You May Deserve a Bigger Tax Refund: The Earned Income Credit

The Earned Income Credit (“EIC”) or Earned Income Tax Credit (“EITC”) is a refundable tax credit for those workers who qualify. To qualify a person must have earned an income and meet the rules for either workers with a qualifying child or without a qualifying child.

How Much You Can Receive

            The amount you could possibly receive depends on the number of qualifying children you have.

0 children = $519
1 child = $3,461
2 children = $5,716
3 children = $6,431

Even if you had no withholdings in 2018 and do not owe any taxes, it is still possible to receive a refund.

How Children Qualify

A child much meet all five tests to qualify:

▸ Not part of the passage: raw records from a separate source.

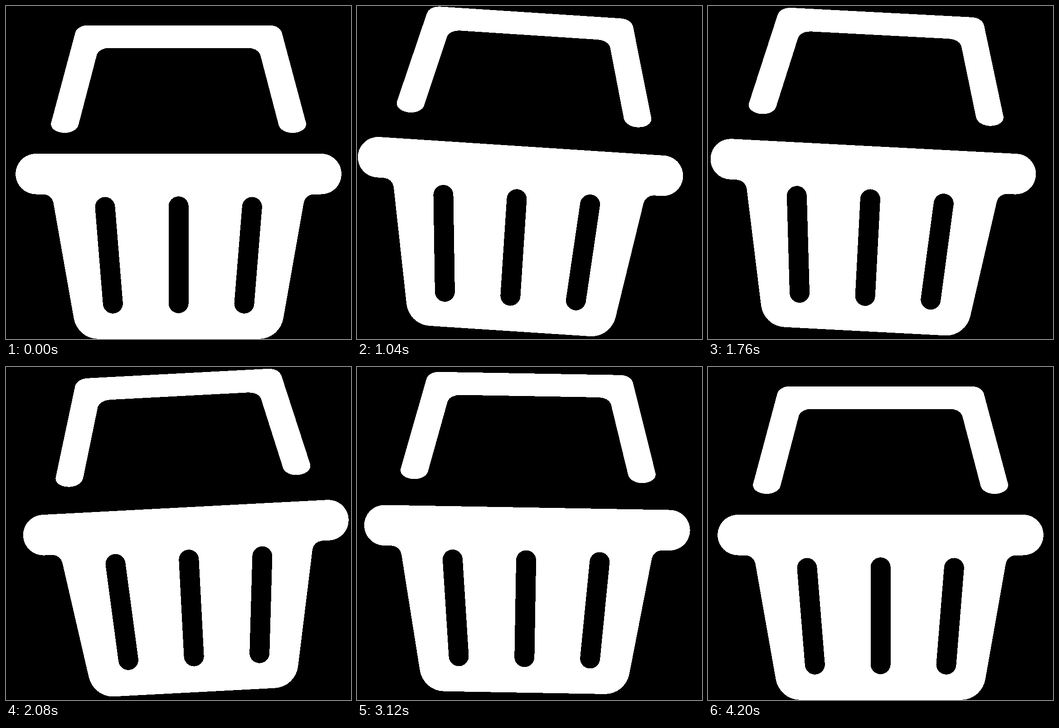
These frames come from a looping animation (761x735 px, 5.24 s). An HTML page:

```html
<!DOCTYPE html>
<html lang="en">
<head>
<meta charset="utf-8">
<title>Shopping basket</title>
<style>
  html, body { margin: 0; width: 100%; height: 100%; overflow: hidden; background: #000; }
  svg { display: block; width: 100%; height: 100%; fill: #fff; shape-rendering: crispEdges; }
  #slots { stroke: #000; stroke-width: 44; stroke-linecap: round; fill: none; }
</style>
</head>
<body>
<!-- Each part is its left half; the right half is added as a mirror image. -->
<svg viewBox="0 0 761 735">
  <g id="handle">
    <path d="M382 42.5H181C167 42.5 155 49 152.5 60L99.5 258C97 271 112 280 129.5 280
      C144 280 157.5 273 160 262L200.5 107C204 98 215 92.5 229 92.5H382Z"/>
  </g>
  <g id="body">
    <path d="M382 326H66A44.7 44.7 0 0 0 66 415.5H82C93 415.5 102.5 423 104.5 434
      L149.5 689C154 715 176 734.8 203 734.8H382Z"/>
  </g>
  <g id="slots">
    <path d="M218.5 443.5L235.8 656.7M380.7 442.3V656"/>
  </g>
</svg>
<script>
  const LOOP = 5240, STEP = 40;
  const SWING_START = 640, FIRST_PEAK = 1120, HALF_SWING = 320, SWINGS = 6;
  const SETTLE = 400, LOWER_START = 3520;

  const sine = u => (1 - Math.cos(Math.PI * u)) / 2;
  const easeOut = u => 1 - (1 - u) ** 2;
  const ramp = (t, from, to, ease = sine) =>
    ease(Math.min(1, Math.max(0, (t - from) / (to - from))));

  // Peaks alternate sides and lose one degree after each full swing.
  const peak = k => (k % 2 ? -1 : 1) * (4 - Math.floor(k / 2));

  function swing(t) {
    let angle = peak(0) * ramp(t, SWING_START, FIRST_PEAK);
    let time = FIRST_PEAK;
    for (let k = 1; k < SWINGS; k++, time += HALF_SWING) {
      angle += (peak(k) - peak(k - 1)) * ramp(t, time, time + HALF_SWING);
    }
    const last = peak(SWINGS);
    angle += (last - peak(SWINGS - 1)) * ramp(t, time, time + SETTLE);
    return angle - last * ramp(t, time + SETTLE, time + 2 * SETTLE);
  }

  const handleLift = t => -28.2 * (ramp(t, 280, 640) - ramp(t, LOWER_START, 3960));
  const bodyLift = t => -15.9 * (ramp(t, 0, 640) - ramp(t, LOWER_START, 4200, easeOut));

  function makePart(id, lift, pivot) {
    const node = document.getElementById(id);
    const mirror = node.firstElementChild.cloneNode();
    mirror.setAttribute('transform', 'translate(761.3 0) scale(-1 1)');
    node.append(mirror);
    return { node, lift, pivot };
  }

  const parts = [
    makePart('handle', handleLift, '380.5 45'),
    makePart('body', bodyLift, '380.5 46'),
    makePart('slots', bodyLift, '368 -8')
  ];

  function draw(time) {
    const t = Math.floor((time % LOOP) / STEP) * STEP;
    const angle = swing(t);
    for (const { node, lift, pivot } of parts) {
      node.setAttribute('transform', `rotate(${angle} ${pivot}) translate(0 ${lift(t)})`);
    }
  }

  const start = performance.now();
  function tick() {
    draw(performance.now() - start);
    requestAnimationFrame(tick);
  }
  tick();
</script>
</body>
</html>
```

  • The child is your son, daughter, adopted child, stepchild, foster child, half-brother, half-sister, stepbrother, stepsister, or a descendant of any of them.
  • The child must be younger than you and under age 19 at the end of the tax year, or under the age of 24 at the end of the tax year and a full-time student. The child is also eligible if he or she is permanently disabled.
  • If the child is married and filed a joint tax return then the child does not qualify. If the child and the child’s spouse filed the joint return only to claim a refund and had no tax owed, then the child qualifies. If the child did not file a joint tax return then the child qualifies.
  • The child must have lived with you, or your spouse. Special rules apply for temporary absence and other circumstances.
  • Only one person can claim the child.

How to Claim the EIC

            Of course, you must first be eligible to claim the EIC. The easiest way to figure this out is going to IRS.gov/EITC. Then you must file a 2018 tax return, including the Schedule EIC. To help with this process free tax preparation is available from the IRS if you earned less than $55,000 or are 60 or older. Also, if you made less than $66,000 you can file for free at IRS.gov/FreeFile.

Legal Support

            If you need further assistance in understanding the EIC, or help with any other legal matter like clarifying, enforcing, or modifying a child support order, please call Smith Strong at (804) 325-1245 or (757) 941-4298.

Editorial Assistance By: Michael Gee - Law Clerk

H. Van Smith
Connect with me
Trusted Virginia Family Law Attorney Serving Richmond to Williamsburg